- _WHAT YOU ARE ASKED TO DO_
As the answer, set down the lines below from the one containing "--icon: #dde5ef;" through the one containing "position: relative; width: 800px;", exactly and inclusively, and no others.
==== THE RECORDS
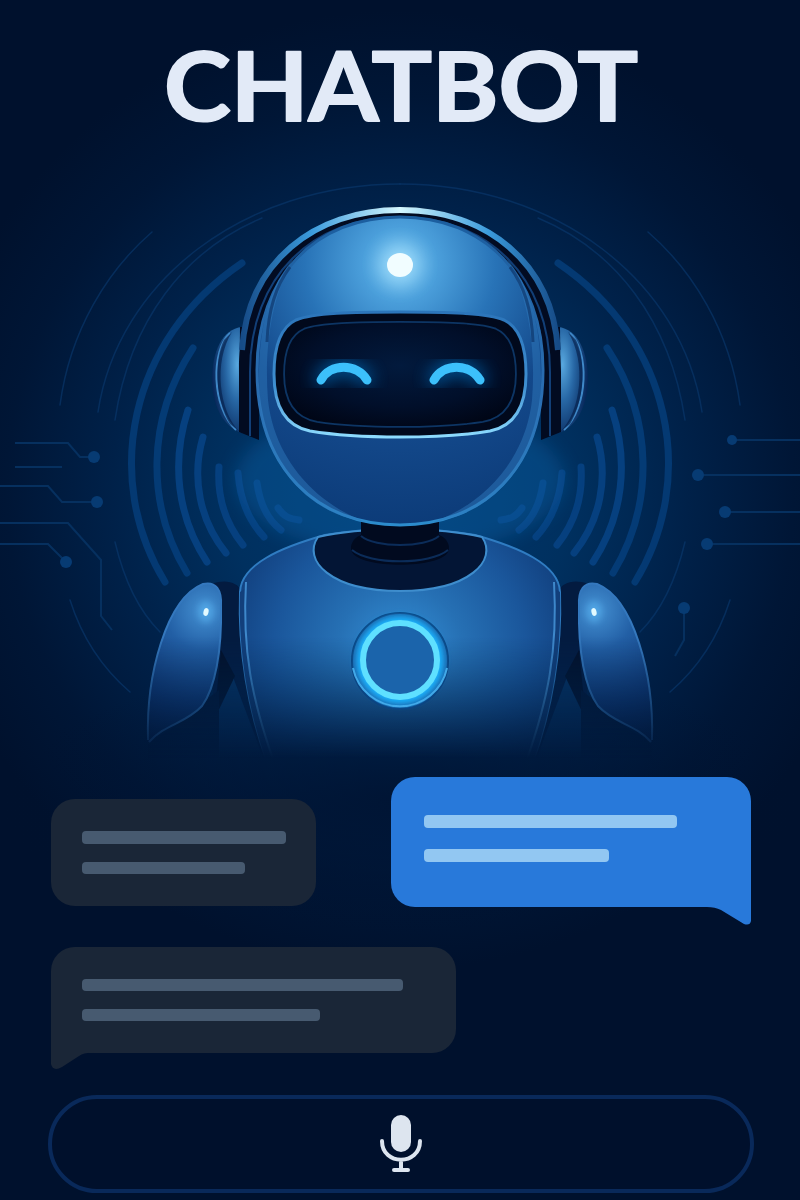
<!DOCTYPE html>
<html lang="en">
<head>
<meta charset="utf-8">
<title>Chatbot</title>
<style>
:root {
  --night: #00112d;
  --title: #e2eaf7;
  --wave: #06407f;
  --circuit: #06305f;
  --glow: #3cc0fb;
  --bubble-dark: #1a2637;
  --line-dark: #475a70;
  --bubble-blue: #2879da;
  --line-blue: #92c7f2;
  --field-border: #09295a;
  --icon: #dde5ef;
}
* { box-sizing: border-box; margin: 0; }
html, body { width: 800px; height: 1200px; overflow: hidden; background: var(--night); }
.poster {
  position: relative; width: 800px; height: 1200px; overflow: hidden;
  background: radial-gradient(circle 480px at 400px 490px, #003a70 0, #00305f 36%, #002149 60%, #001636 82%, var(--night) 100%);
}
.scene { position: absolute; inset: 0; display: block; }
.title { position: absolute; left: 0; top: 30px; width: 800px; height: 120px; }
.title text { font-family: Lato, "Open Sans", sans-serif; font-weight: 700; font-size: 95px; fill: var(--title); stroke: var(--title); stroke-width: 2; stroke-linejoin: round; }
.bubble { position: absolute; display: flex; flex-direction: column; border-radius: 24px; }
.bubble span { height: 13px; border-radius: 4px; }
.bubble svg { position: absolute; }
.received { background: var(--bubble-dark); padding: 32px 31px; gap: 18px; }
.received span { background: var(--line-dark); }
.received path { fill: var(--bubble-dark); }
.sent { background: var(--bubble-blue); padding: 38px 33px; gap: 21px; }
.sent span { background: var(--line-blue); }
.sent path { fill: var(--bubble-blue); }
.greeting { left: 51px; top: 799px; width: 265px; height: 107px; }
.reply { left: 391px; top: 777px; width: 360px; height: 130px; border-bottom-right-radius: 0; }
.answer { left: 51px; top: 947px; width: 405px; height: 106px; border-bottom-left-radius: 0; }
.voice-field {
  position: absolute; left: 48px; top: 1095px; width: 706px; height: 98px;
  border: 4px solid var(--field-border); border-radius: 49px; background: #00102c;
  display: flex; justify-content: center; align-items: center;
}
</style>
</head>
<body>
<main class="poster">
  <svg class="scene" width="800" height="1200" viewBox="0 0 800 1200" role="img" aria-label="Smiling blue robot wearing a headset">
    <defs>
      <radialGradient id="head-fill" gradientUnits="userSpaceOnUse" cx="400" cy="264" r="265">
        <stop offset="0" stop-color="#78c8f4"/><stop offset=".14" stop-color="#4b9fdb"/>
        <stop offset=".36" stop-color="#2873b7"/><stop offset=".65" stop-color="#13488a"/><stop offset="1" stop-color="#0c3b78"/>
      </radialGradient>
      <linearGradient id="head-rim" x1="0" y1="0" x2="0" y2="1">
        <stop offset="0" stop-color="#1c5e9f"/><stop offset=".6" stop-color="#2b6eb2"/><stop offset="1" stop-color="#2c8ccd"/>
      </linearGradient>
      <linearGradient id="band-light" x1="0" y1="0" x2="1" y2="0">
        <stop offset="0" stop-color="#164b87"/><stop offset=".22" stop-color="#3b9bdc"/><stop offset=".5" stop-color="#d4f7ff"/>
        <stop offset=".78" stop-color="#3b9bdc"/><stop offset="1" stop-color="#164b87"/>
      </linearGradient>
      <radialGradient id="ear-fill" cx=".75" cy=".35" r=".75">
        <stop offset="0" stop-color="#58a8df"/><stop offset=".45" stop-color="#2868a6"/><stop offset="1" stop-color="#07275a"/>
      </radialGradient>
      <radialGradient id="glass-fill" cx=".5" cy=".42" r=".65">
        <stop offset="0" stop-color="#021a3d"/><stop offset=".6" stop-color="#010f2a"/><stop offset="1" stop-color="#000514"/>
      </radialGradient>
      <linearGradient id="visor-rim" x1="0" y1="0" x2="0" y2="1">
        <stop offset="0" stop-color="#2c75ba"/><stop offset=".6" stop-color="#3f90d2"/><stop offset="1" stop-color="#8edcff"/>
      </linearGradient>
      <radialGradient id="torso-fill" gradientUnits="userSpaceOnUse" cx="400" cy="650" r="180">
        <stop offset="0" stop-color="#3592d9"/><stop offset=".35" stop-color="#2670b4"/>
        <stop offset=".7" stop-color="#1a569b"/><stop offset="1" stop-color="#113f7d"/>
      </radialGradient>
      <radialGradient id="arm-fill" gradientUnits="userSpaceOnUse" cx="205" cy="610" r="135">
        <stop offset="0" stop-color="#4591d3"/><stop offset=".3" stop-color="#225fa5"/><stop offset=".7" stop-color="#113c7c"/><stop offset="1" stop-color="#082657"/>
      </radialGradient>
      <linearGradient id="fade" x1="0" y1="0" x2="0" y2="1">
        <stop offset="0" stop-color="#fff"/><stop offset=".53" stop-color="#fff"/><stop offset="1" stop-color="#000"/>
      </linearGradient>
      <mask id="body-fade" maskUnits="userSpaceOnUse" x="0" y="500" width="800" height="300">
        <rect y="500" width="800" height="258" fill="url(#fade)"/>
      </mask>
      <radialGradient id="floor-shade" gradientUnits="userSpaceOnUse" cx="400" cy="800" r="400" gradientTransform="translate(0 520) scale(1 .35)">
        <stop offset="0" stop-color="#001230" stop-opacity=".8"/><stop offset="1" stop-color="#001230" stop-opacity="0"/>
      </radialGradient>
      <filter id="soft" x="-60%" y="-60%" width="220%" height="220%"><feGaussianBlur stdDeviation="9"/></filter>
      <filter id="haze" x="-60%" y="-60%" width="220%" height="220%"><feGaussianBlur stdDeviation="3"/></filter>

      <g id="sound-waves" fill="none" stroke-linecap="round">
        <g stroke="#0a3a70" stroke-width="1.5" opacity=".6">
          <path d="M60 405C70 330 108 270 152 232"/>
          <path d="M98 412C118 280 245 184 400 184"/>
          <path d="M115 420C130 320 185 250 262 218"/>
          <path d="M115 542C124 580 138 610 160 632"/>
          <path d="M70 600C82 638 102 668 130 692"/>
        </g>
        <g stroke="#06407f" stroke-width="7">
          <path d="M242 263C128 340 102 480 165 582" opacity=".75"/>
          <path d="M193 348C146 420 146 505 187 573" opacity=".8"/>
          <path d="M188 410C171 462 177 516 207 562"/>
          <path d="M203 437C191 478 200 521 226 553"/>
          <path d="M219 467C217 497 226 524 243 545"/>
          <path d="M238 473C240 501 249 521 264 537"/>
          <path d="M257 483C260 505 268 520 281 530"/>
          <path d="M278 508C284 517 290 519 299 520"/>
        </g>
      </g>
      <g id="ear">
        <path d="M242 327C222 329 212 352 212 380C212 408 226 431 246 434Z" fill="url(#ear-fill)"/>
        <path d="M230 333C211 350 211 407 236 430" fill="none" stroke="#3f88c8" stroke-width="2"/>
        <path d="M224 340C214 360 215 400 230 424L240 432C219 412 213 362 232 332Z" fill="#051f4b" opacity=".65"/>
        <path d="M240 327H249V435L239 429Z" fill="#020b22"/>
      </g>
      <g id="arm">
        <path d="M212 584C225 579 238 582 242 592L246 672L268 762H214Z" fill="#031b40"/>
        <path d="M233 677L217 712V760H264Z" fill="#063262"/>
        <path d="M221 650L235 676L214 720Z" fill="#021029"/>
        <path d="M148 745C157 735 190 722 206 700L219 690V760H148Z" fill="#021634"/>
        <path d="M148 742C146 675 166 599 203 584C216 581 222 590 221 606C222 652 215 688 202 706C185 724 165 724 149 742Z" fill="url(#arm-fill)"/>
        <path d="M148 740C146 675 166 599 203 584C216 581 222 590 221 606C222 652 215 688 202 706C185 724 165 724 149 742" fill="none" stroke="#3478be" stroke-width="2"/>
        <ellipse cx="206" cy="612" rx="8" ry="11" fill="#5bb8f5" opacity=".5" filter="url(#haze)"/>
        <ellipse cx="206" cy="612" rx="2.5" ry="4" fill="#e2faff" transform="rotate(15 206 612)"/>
      </g>
      <path id="eye" d="M321 380C330 363 357 363 367 380" fill="none" stroke-width="9" stroke-linecap="round"/>
      <path id="visor" d="M400 312C447 312 487 313 504 320C521 328 526 350 526 374C526 406 515 426 490 431C460 436 430 437 400 437C370 437 340 436 310 431C285 426 274 406 274 374C274 350 279 328 296 320C313 313 353 312 400 312Z"/>
    </defs>

    <g class="circuits" fill="none" stroke="#06305f" stroke-width="2">
      <path d="M15 443H68L80 457H94M15 467H62M0 486H48L62 502H97M0 523H68L101 560V616L112 630M0 544H48L66 562"/>
      <path d="M800 440H732M800 475H698M800 512H725M800 544H707M684 608V640L675 656"/>
      <g fill="#073b73" stroke="none">
        <circle cx="94" cy="457" r="6"/><circle cx="97" cy="502" r="6"/><circle cx="66" cy="562" r="6"/>
        <circle cx="732" cy="440" r="5"/><circle cx="698" cy="475" r="6"/><circle cx="725" cy="512" r="6"/><circle cx="707" cy="544" r="6"/><circle cx="684" cy="608" r="6"/>
      </g>
    </g>
    <use href="#sound-waves"/>
    <use href="#sound-waves" transform="translate(800) scale(-1 1)"/>
    <ellipse cx="400" cy="480" rx="165" ry="75" fill="#0768b0" opacity=".35" filter="url(#soft)"/>
    <rect y="660" width="800" height="280" fill="url(#floor-shade)"/>

    <g class="body" mask="url(#body-fade)">
      <use href="#arm"/>
      <use href="#arm" transform="translate(800) scale(-1 1)"/>
      <path d="M240 592C241 564 282 547 325 535C370 527 430 527 475 535C518 547 559 564 560 592C562 650 552 710 533 762H267C248 710 238 650 240 592Z" fill="url(#torso-fill)" stroke="#2f7cc2" stroke-width="2"/>
      <path d="M240 592C238 650 248 710 267 762H274C253 700 243 650 246 588ZM560 592C562 650 552 710 533 762H526C547 700 557 650 554 588Z" fill="#123f7b"/>
      <path d="M246 582C242 650 252 700 274 762M554 582C558 650 548 700 526 762" fill="none" stroke="#3e88cb" stroke-width="2"/>
      <path d="M318 537C302 560 330 591 400 591C470 591 498 560 482 537C440 527 360 527 318 537Z" fill="#031535" stroke="#3e8dcd" stroke-width="2"/>
      <path d="M361 515H439V535C447 538 451 546 448 552C440 569 360 569 352 552C349 546 353 538 361 535Z" fill="#010a1f"/>
      <path d="M361 536C375 548 425 548 439 536M352 550C370 565 430 565 448 550" fill="none" stroke="#0b2c59" stroke-width="2"/>
    </g>

    <g class="chest-light" fill="none">
      <circle cx="400" cy="661" r="48" fill="#1a62a8" stroke="#0c3f7c" stroke-width="2"/>
      <path d="M353 668A48 48 0 0 0 447 668" stroke="#4ba7e4" stroke-width="2"/>
      <circle cx="400" cy="660" r="38" stroke="#1fb4ff" stroke-width="12" filter="url(#haze)"/>
      <circle cx="400" cy="660" r="37" fill="#1b64ab" stroke="#5fe0ff" stroke-width="6"/>
    </g>

    <g class="head">
      <use href="#ear"/>
      <use href="#ear" transform="translate(800) scale(-1 1)"/>
      <path d="M239 432V372C239 268 308 207 400 207C492 207 561 268 561 372V432L541 440V330L400 225L259 330V440Z" fill="#020b21"/>
      <path d="M242 350C248 262 314 210 400 210C486 210 552 262 558 350" fill="none" stroke="url(#band-light)" stroke-width="6"/>
      <path d="M250 436V372C250 276 313 217 400 217C487 217 550 276 550 372V436" fill="none" stroke="#123f77" stroke-width="2"/>
      <path d="M400 217C484 217 543 276 543 370C543 469 483 525 400 525C317 525 257 469 257 370C257 276 316 217 400 217Z" fill="url(#head-fill)" stroke="url(#head-rim)" stroke-width="3"/>
      <path d="M294 258C263 292 256 350 260 405C267 466 309 514 366 522C312 502 274 456 268 400C264 350 271 296 294 258ZM506 258C537 292 544 350 540 405C533 466 491 514 434 522C488 502 526 456 532 400C536 350 529 296 506 258Z" fill="#2f78bb" opacity=".5"/>
      <path d="M290 267C274 288 268 314 267 342M510 267C526 288 532 314 533 342" fill="none" stroke="#0a2f63" stroke-width="3" opacity=".6"/>
      <circle cx="400" cy="265" r="20" fill="#b5e8ff" opacity=".6" filter="url(#soft)"/>
      <ellipse cx="400" cy="265" rx="13" ry="12" fill="#f1fdff"/>
      <use href="#visor" fill="#01091c" stroke="url(#visor-rim)" stroke-width="3"/>
      <use href="#visor" fill="url(#glass-fill)" stroke="#0d3564" stroke-width="2" transform="translate(400 374) scale(.92 .84) translate(-400 -374)"/>
      <g stroke="#078bea" filter="url(#soft)" opacity=".9">
        <use href="#eye"/><use href="#eye" x="113"/>
      </g>
      <g stroke="#3cc0fb">
        <use href="#eye"/><use href="#eye" x="113"/>
      </g>
    </g>
  </svg>

  <h1 class="title">
    <svg width="800" height="120" viewBox="0 0 800 120"><text x="164" y="91" textLength="474" lengthAdjust="spacingAndGlyphs">CHATBOT</text></svg>
  </h1>

  <section class="conversation" aria-label="Conversation">
    <div class="bubble received greeting">
      <span style="width:204px"></span><span style="width:163px"></span>
    </div>
    <div class="bubble sent reply">
      <span style="width:253px"></span><span style="width:185px"></span>
      <svg style="right:0;top:129px" width="44" height="20" viewBox="0 0 44 20"><path d="M0 0H44V15Q43 20 37 18L14 4Q8 1 0 1Z"/></svg>
    </div>
    <div class="bubble received answer">
      <span style="width:321px"></span><span style="width:238px"></span>
      <svg style="left:0;top:105px" width="44" height="18" viewBox="0 0 44 18"><path d="M0 0H44V1Q34 0 28 4L11 15Q2 20 0 12Z"/></svg>
    </div>
  </section>

  <div class="voice-field">
    <svg width="44" height="60" viewBox="0 0 44 60" role="img" aria-label="Microphone">
      <rect x="12" y="1" width="20" height="37" rx="10" fill="#dde5ef"/>
      <path d="M3 27C3 52 41 52 41 27M22 46V56M15 56H29" fill="none" stroke="#dde5ef" stroke-width="4" stroke-linecap="round"/>
    </svg>
  </div>
</main>
</body>
</html>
========
- _ANSWER TO THE EXERCISE_
  --icon: #dde5ef;
}
* { box-sizing: border-box; margin: 0; }
html, body { width: 800px; height: 1200px; overflow: hidden; background: var(--night); }
.poster {
  position: relative; width: 800px; height: 1200px; overflow: hidden;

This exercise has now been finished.